He gave his fingernails a trim.
He ate his lunch and took a nap,
Snoozing in peace, not knowing that
He slept beneath a big marquee
Where the Queen was due for tea.
The tinkle of spoons, the chink of cups,
The chatter of guests woke Marvin up.
The Prime Minister took the microphone,
Announcing in a solemn tone:
‘We salute Her Royal Majesty
On this her Diamond Jubilee.’
Marvin heard. His heart beat faster.
This might mean triumph or disaster.
Surely he could see the Queen
And sneak away without being seen?
Slowly, feeling very nervous,
Marvin came up to the surface.
A waiter with a tray of cakes
Who normally made no mistakes
Stumbled as the ground gave way.
Unfortunately this sent the tray
Spinning wildly through the air.
The cakes and buns flew everywhere.
The guests looked round, alarmed, surprised
To see a pair of blinking eyes.
The golfer was the first to speak,
Wiping icing from his cheek,
‘The mole! It’s time for my revenge.’
‘Oh, let me help you, my good friend,’
Said the photographer with glee.
The teacher shouted, ‘Yes, and me!’
One jumped, one leapt, the other pounced.
‘You dare to come here unannounced.
Making trouble. Messing up the tent.
It’s time you got your punishment.’
With that they grabbed the little mole
And shoved him in a serving bowl.
Marvin was scared. He was afraid.
O, how he wished that he had stayed
At home near to his Mum and Dad.
He felt alone. He felt so sad.
Big tears rolled down his little cheeks
Leaving damp and muddy streaks.
The Queen stepped forward gracefully.
‘What’s all the fuss? Now, let me see.’
She lifted up the serving bowl.
She saw the wretched, guilty mole.

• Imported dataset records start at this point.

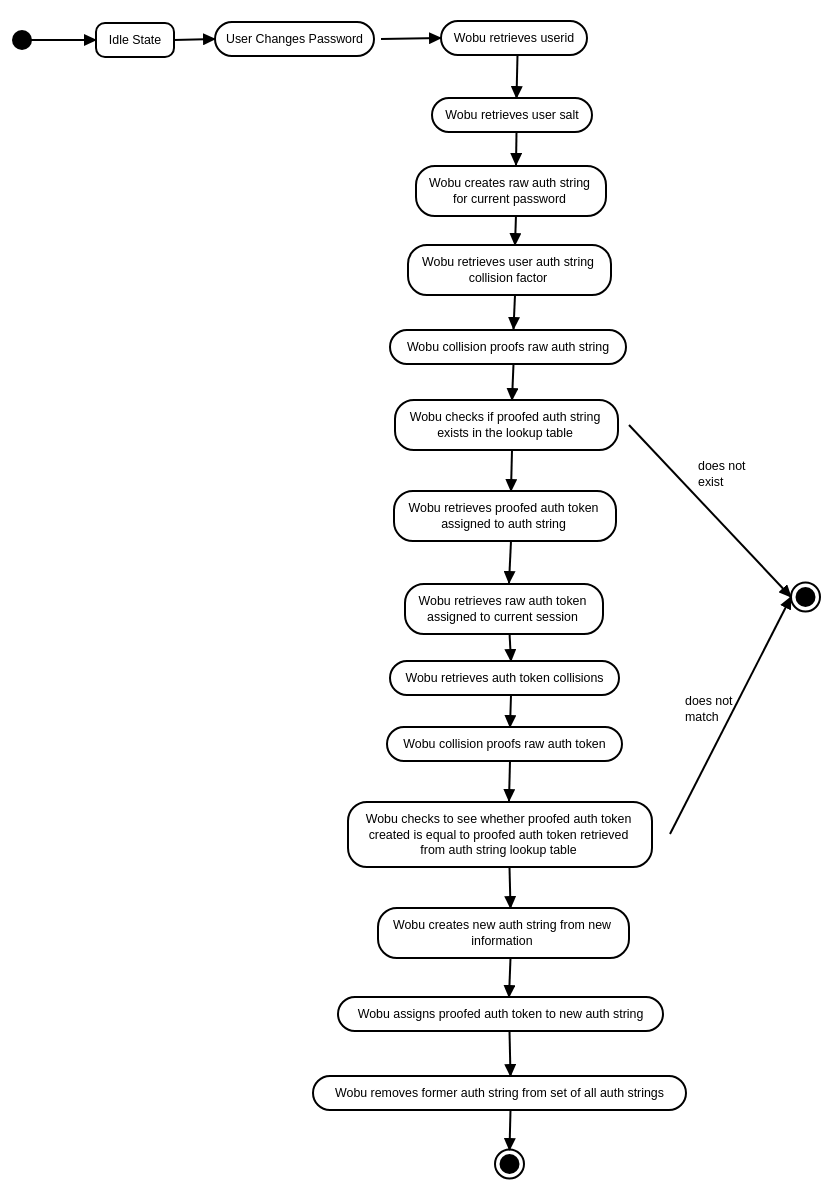
<!DOCTYPE html>
<html lang="en">
<head>
<meta charset="utf-8">
<title>Password change state diagram</title>
<style>
:root { --ink: #000; --paper: #fff; }
* { box-sizing: border-box; }
html, body { margin: 0; }
body { background: var(--paper); overflow: hidden; }
.diagram {
  position: relative; width: 833px; height: 1200px; overflow: hidden;
  background: var(--paper); color: var(--ink);
  font: 12.4px/15.6px "Liberation Sans", Arial, sans-serif;
}
.connectors { position: absolute; left: 0; top: 0; }
.flow { stroke: var(--ink); stroke-width: 2; fill: none; }
.flow line { marker-end: url(#arrowhead); }
.state {
  position: absolute; left: var(--x); top: var(--y); width: var(--w); height: 36px;
  display: flex; align-items: center; justify-content: center;
  margin: 0; padding-top: 2px;
  border: 2px solid var(--ink); border-radius: 20px; background: var(--paper);
  text-align: center; white-space: nowrap;
}
.idle { border-radius: 10px; }
.two-lines { height: 52px; padding-right: 3px; }
.three-lines { height: 67px; padding-right: 3px; }
.guard { position: absolute; left: var(--x); top: var(--y); margin: 0; white-space: nowrap; }
</style>
</head>
<body>
<main class="diagram">
  <svg class="connectors" width="833" height="1200" viewBox="0 0 833 1200" aria-hidden="true">
    <defs>
      <marker id="arrowhead" markerUnits="userSpaceOnUse" markerWidth="13" markerHeight="12" refX="12" refY="6" orient="auto">
        <path d="M0 0L13 6L0 12Z" fill="#000"/>
      </marker>
      <g id="final-state">
        <circle r="14.5" fill="#fff" stroke="#000" stroke-width="2"/>
        <circle r="10"/>
      </g>
    </defs>
    <circle cx="22" cy="40" r="10"/>
    <use href="#final-state" x="805.5" y="597"/>
    <use href="#final-state" x="509.5" y="1164"/>
    <g class="flow">
      <line x1="31" y1="40" x2="96" y2="40"/>
      <line x1="174" y1="40" x2="215" y2="39"/>
      <line x1="381" y1="39" x2="441" y2="38"/>
      <line x1="517.5" y1="55" x2="516.5" y2="98"/>
      <line x1="516.5" y1="132" x2="516" y2="165"/>
      <line x1="516" y1="215" x2="515" y2="245"/>
      <line x1="515" y1="295" x2="513.5" y2="329"/>
      <line x1="513.5" y1="364" x2="512" y2="400"/>
      <line x1="512" y1="450" x2="511" y2="491"/>
      <line x1="511" y1="541" x2="509" y2="583"/>
      <line x1="509.5" y1="633" x2="511" y2="661"/>
      <line x1="511" y1="695" x2="510" y2="727"/>
      <line x1="510" y1="761" x2="509" y2="801"/>
      <line x1="509.5" y1="867" x2="510.5" y2="908"/>
      <line x1="510.5" y1="958" x2="509" y2="997"/>
      <line x1="509.5" y1="1031" x2="510.5" y2="1076"/>
      <line x1="510.5" y1="1110" x2="509.5" y2="1150"/>
      <line x1="629" y1="425" x2="791" y2="597"/>
      <line x1="670" y1="834" x2="791" y2="597"/>
    </g>
  </svg>

  <p class="state idle" style="--x:95px;--y:22px;--w:80px">Idle State</p>
  <p class="state" style="--x:214px;--y:21px;--w:161px">User Changes Password</p>
  <p class="state" style="--x:440px;--y:20px;--w:148px">Wobu retrieves userid</p>
  <p class="state" style="--x:431px;--y:97px;--w:162px">Wobu retrieves user salt</p>
  <p class="state two-lines" style="--x:415px;--y:165px;--w:192px">Wobu creates raw auth string<br>for current password</p>
  <p class="state two-lines" style="--x:407px;--y:244px;--w:205px">Wobu retrieves user auth string<br>collision factor</p>
  <p class="state" style="--x:389px;--y:329px;--w:238px">Wobu collision proofs raw auth string</p>
  <p class="state two-lines" style="--x:394px;--y:399px;--w:225px">Wobu checks if proofed auth string<br>exists in the lookup table</p>
  <p class="state two-lines" style="--x:393px;--y:490px;--w:224px">Wobu retrieves proofed auth token<br>assigned to auth string</p>
  <p class="state two-lines" style="--x:404px;--y:583px;--w:200px">Wobu retrieves raw auth token<br>assigned to current session</p>
  <p class="state" style="--x:389px;--y:660px;--w:231px">Wobu retrieves auth token collisions</p>
  <p class="state" style="--x:386px;--y:726px;--w:237px">Wobu collision proofs raw auth token</p>
  <p class="state three-lines" style="--x:347px;--y:801px;--w:306px">Wobu checks to see whether proofed auth token<br>created is equal to proofed auth token retrieved<br>from auth string lookup table</p>
  <p class="state two-lines" style="--x:377px;--y:907px;--w:253px">Wobu creates new auth string from new<br>information</p>
  <p class="state" style="--x:337px;--y:996px;--w:327px">Wobu assigns proofed auth token to new auth string</p>
  <p class="state" style="--x:312px;--y:1075px;--w:375px">Wobu removes former auth string from set of all auth strings</p>

  <p class="guard" style="--x:698px;--y:459px">does not<br>exist</p>
  <p class="guard" style="--x:685px;--y:694px">does not<br>match</p>
</main>
</body>
</html>
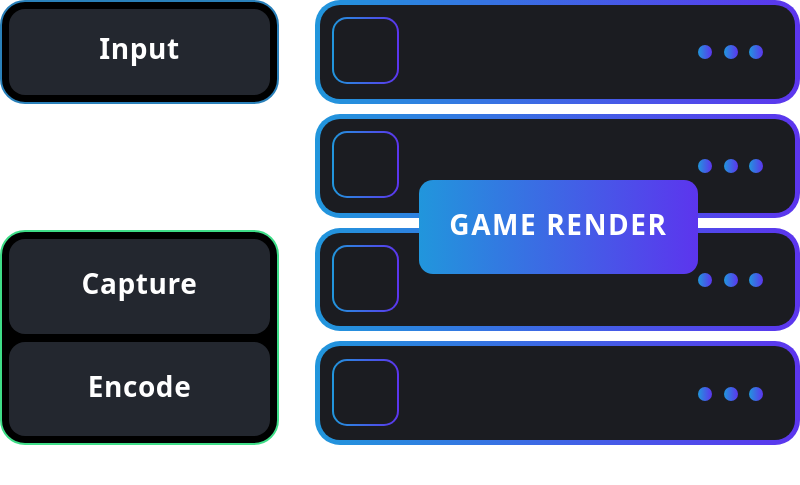
<!DOCTYPE html>
<html lang="en">
<head>
<meta charset="utf-8">
<title>Game render pipeline</title>
<style>
  :root {
    --blue: #2196dc;
    --violet: #5c35ee;
    --input-edge: #2a80b9;
    --capture-edge: #3fdd88;
    --shell: #000;
    --step: #23272f;
    --track: #1b1c21;
    --text: #fff;
    --sweep: linear-gradient(90deg, var(--blue), var(--violet));
  }
  * { box-sizing: border-box; margin: 0; }
  html, body { width: 800px; height: 485px; overflow: hidden; background: #fff; }
  body {
    font: 600 28px/1 "Noto Sans", "Open Sans", sans-serif;
    letter-spacing: .6px;
    color: var(--text);
  }
  .pipeline {
    position: relative;
    display: grid;
    grid-template-columns: 279px 485px;
    column-gap: 36px;
    width: 800px;
    height: 445px;
  }
  .stages { display: flex; flex-direction: column; justify-content: space-between; }
  .group {
    display: flex;
    flex-direction: column;
    gap: 8px;
    padding: 7px;
    border: 2px solid;
    border-radius: 25px;
    background: var(--shell);
  }
  .group-input { height: 104px; border-color: var(--input-edge); }
  .group-capture { height: 215px; border-color: var(--capture-edge); }
  .step {
    flex: 1;
    display: flex;
    align-items: center;
    justify-content: center;
    padding-bottom: 6px;
    border-radius: 16px;
    background: var(--step);
  }
  .group-input .step { padding-bottom: 8px; }
  .tracks { display: grid; grid-template-rows: repeat(4, 1fr); row-gap: 10px; }
  .track {
    display: flex;
    align-items: center;
    justify-content: space-between;
    padding: 0 32px 2px 12px;
    border: 5px solid transparent;
    border-radius: 25px;
    background: linear-gradient(var(--track), var(--track)) padding-box, var(--sweep) border-box;
  }
  .slot {
    width: 67px;
    height: 67px;
    border: 2px solid transparent;
    border-radius: 15px;
    background: linear-gradient(var(--track), var(--track)) padding-box, var(--sweep) border-box;
  }
  .dots { display: flex; gap: 11.5px; padding-top: 3px; }
  .dot { width: 14px; height: 14px; border-radius: 50%; background: var(--sweep); }
  .render {
    position: absolute;
    left: 419px;
    top: 180px;
    width: 279px;
    height: 94px;
    display: flex;
    align-items: center;
    justify-content: center;
    padding-bottom: 6px;
    border-radius: 14px;
    background: var(--sweep);
    letter-spacing: 1.6px;
    white-space: nowrap;
  }
</style>
</head>
<body>
<main class="pipeline">
  <section class="stages">
    <div class="group group-input">
      <div class="step">Input</div>
    </div>
    <div class="group group-capture">
      <div class="step">Capture</div>
      <div class="step">Encode</div>
    </div>
  </section>
  <section class="tracks">
    <div class="track">
      <span class="slot"></span>
      <span class="dots"><i class="dot"></i><i class="dot"></i><i class="dot"></i></span>
    </div>
    <div class="track">
      <span class="slot"></span>
      <span class="dots"><i class="dot"></i><i class="dot"></i><i class="dot"></i></span>
    </div>
    <div class="track">
      <span class="slot"></span>
      <span class="dots"><i class="dot"></i><i class="dot"></i><i class="dot"></i></span>
    </div>
    <div class="track">
      <span class="slot"></span>
      <span class="dots"><i class="dot"></i><i class="dot"></i><i class="dot"></i></span>
    </div>
  </section>
  <div class="render">GAME RENDER</div>
</main>
</body>
</html>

‘In all my reign of sixty years
I’ve never seen such heartfelt tears.
Though living cautiously is fine,
Being curious is no crime.
Despite the damage to my garden,

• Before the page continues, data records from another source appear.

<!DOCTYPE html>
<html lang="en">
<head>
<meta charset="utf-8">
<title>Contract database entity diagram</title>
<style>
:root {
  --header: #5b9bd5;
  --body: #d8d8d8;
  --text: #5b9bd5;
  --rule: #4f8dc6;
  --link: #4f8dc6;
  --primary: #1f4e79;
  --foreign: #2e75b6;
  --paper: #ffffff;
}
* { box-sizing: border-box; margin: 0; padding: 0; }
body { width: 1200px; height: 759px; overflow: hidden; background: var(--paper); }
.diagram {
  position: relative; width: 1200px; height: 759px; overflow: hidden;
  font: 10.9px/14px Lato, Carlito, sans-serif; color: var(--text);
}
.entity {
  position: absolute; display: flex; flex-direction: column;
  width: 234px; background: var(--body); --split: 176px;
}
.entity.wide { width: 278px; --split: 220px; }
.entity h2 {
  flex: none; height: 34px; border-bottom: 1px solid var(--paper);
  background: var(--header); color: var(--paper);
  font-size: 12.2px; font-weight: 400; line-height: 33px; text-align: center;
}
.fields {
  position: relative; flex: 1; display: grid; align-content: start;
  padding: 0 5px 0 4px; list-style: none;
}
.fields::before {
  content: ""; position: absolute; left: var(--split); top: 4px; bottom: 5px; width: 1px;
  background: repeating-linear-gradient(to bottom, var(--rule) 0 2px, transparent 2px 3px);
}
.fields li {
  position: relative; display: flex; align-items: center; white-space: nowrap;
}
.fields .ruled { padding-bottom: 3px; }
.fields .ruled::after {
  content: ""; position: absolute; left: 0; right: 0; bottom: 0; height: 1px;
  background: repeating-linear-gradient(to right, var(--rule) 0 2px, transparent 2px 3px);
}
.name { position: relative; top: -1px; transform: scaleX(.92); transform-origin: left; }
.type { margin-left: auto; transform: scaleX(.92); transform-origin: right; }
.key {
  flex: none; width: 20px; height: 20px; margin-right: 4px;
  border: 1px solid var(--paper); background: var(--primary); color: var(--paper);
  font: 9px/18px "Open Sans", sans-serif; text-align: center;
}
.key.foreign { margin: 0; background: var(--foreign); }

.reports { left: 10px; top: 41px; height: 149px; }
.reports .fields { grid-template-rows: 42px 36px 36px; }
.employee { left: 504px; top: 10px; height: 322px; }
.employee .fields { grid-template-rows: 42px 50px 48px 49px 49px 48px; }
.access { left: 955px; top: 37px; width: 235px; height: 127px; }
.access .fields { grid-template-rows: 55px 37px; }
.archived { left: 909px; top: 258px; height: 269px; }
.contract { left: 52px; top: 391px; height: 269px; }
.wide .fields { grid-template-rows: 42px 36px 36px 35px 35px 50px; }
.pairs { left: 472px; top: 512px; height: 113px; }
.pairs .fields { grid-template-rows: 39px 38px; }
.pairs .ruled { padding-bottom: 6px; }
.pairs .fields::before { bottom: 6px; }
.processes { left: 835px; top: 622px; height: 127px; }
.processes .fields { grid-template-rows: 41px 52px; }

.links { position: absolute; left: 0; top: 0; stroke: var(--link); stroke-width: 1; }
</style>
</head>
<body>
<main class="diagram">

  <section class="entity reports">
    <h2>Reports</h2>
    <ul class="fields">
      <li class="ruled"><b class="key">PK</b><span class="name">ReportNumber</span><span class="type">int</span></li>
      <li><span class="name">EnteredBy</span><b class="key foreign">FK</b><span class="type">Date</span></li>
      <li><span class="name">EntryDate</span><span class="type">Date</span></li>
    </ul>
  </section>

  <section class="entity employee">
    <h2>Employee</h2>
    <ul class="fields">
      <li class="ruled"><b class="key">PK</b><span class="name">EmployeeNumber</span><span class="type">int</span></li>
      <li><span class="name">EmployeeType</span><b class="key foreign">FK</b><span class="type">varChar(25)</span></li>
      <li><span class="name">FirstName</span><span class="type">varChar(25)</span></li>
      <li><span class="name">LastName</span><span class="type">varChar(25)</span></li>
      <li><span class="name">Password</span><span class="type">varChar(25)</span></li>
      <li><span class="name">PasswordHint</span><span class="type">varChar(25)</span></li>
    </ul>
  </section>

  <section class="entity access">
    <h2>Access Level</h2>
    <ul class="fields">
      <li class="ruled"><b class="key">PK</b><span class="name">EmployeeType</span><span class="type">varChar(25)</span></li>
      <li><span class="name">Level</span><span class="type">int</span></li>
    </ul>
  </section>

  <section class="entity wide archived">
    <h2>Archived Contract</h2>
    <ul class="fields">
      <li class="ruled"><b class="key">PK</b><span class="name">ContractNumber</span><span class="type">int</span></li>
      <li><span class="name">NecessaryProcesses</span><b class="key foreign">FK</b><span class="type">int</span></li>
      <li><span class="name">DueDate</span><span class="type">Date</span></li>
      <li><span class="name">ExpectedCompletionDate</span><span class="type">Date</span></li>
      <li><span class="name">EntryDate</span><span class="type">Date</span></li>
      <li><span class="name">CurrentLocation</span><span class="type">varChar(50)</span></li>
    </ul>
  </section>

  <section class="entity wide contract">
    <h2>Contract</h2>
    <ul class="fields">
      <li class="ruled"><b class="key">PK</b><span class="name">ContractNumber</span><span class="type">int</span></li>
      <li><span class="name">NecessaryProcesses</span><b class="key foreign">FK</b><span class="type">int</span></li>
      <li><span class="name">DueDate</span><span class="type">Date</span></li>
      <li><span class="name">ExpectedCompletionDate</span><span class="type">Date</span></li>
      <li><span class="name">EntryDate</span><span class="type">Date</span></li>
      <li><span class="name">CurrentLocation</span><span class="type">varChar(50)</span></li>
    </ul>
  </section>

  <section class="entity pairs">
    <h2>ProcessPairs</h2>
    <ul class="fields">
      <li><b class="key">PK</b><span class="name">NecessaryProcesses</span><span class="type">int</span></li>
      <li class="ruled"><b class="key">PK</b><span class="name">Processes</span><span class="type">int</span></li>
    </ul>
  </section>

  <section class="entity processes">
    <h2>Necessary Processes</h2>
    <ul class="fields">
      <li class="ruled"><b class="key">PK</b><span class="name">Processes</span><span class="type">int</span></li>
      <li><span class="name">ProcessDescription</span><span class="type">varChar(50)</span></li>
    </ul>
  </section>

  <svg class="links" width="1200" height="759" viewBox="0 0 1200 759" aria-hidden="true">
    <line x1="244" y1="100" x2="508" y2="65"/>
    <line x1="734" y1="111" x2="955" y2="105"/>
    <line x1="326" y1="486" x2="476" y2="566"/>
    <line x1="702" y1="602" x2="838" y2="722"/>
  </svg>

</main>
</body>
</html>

I grant this mole a royal pardon.’
A Royal Footman dressed in black
Wiped him down and took him back,
Back to his worried Mum and Dad
Who hugged and kissed their little lad.
Marvin hugged them tight and said
Perhaps he’d like to go to bed,
And promised he’d take extra care
When playing in the open air.
Copyright Gerald Watts 2011.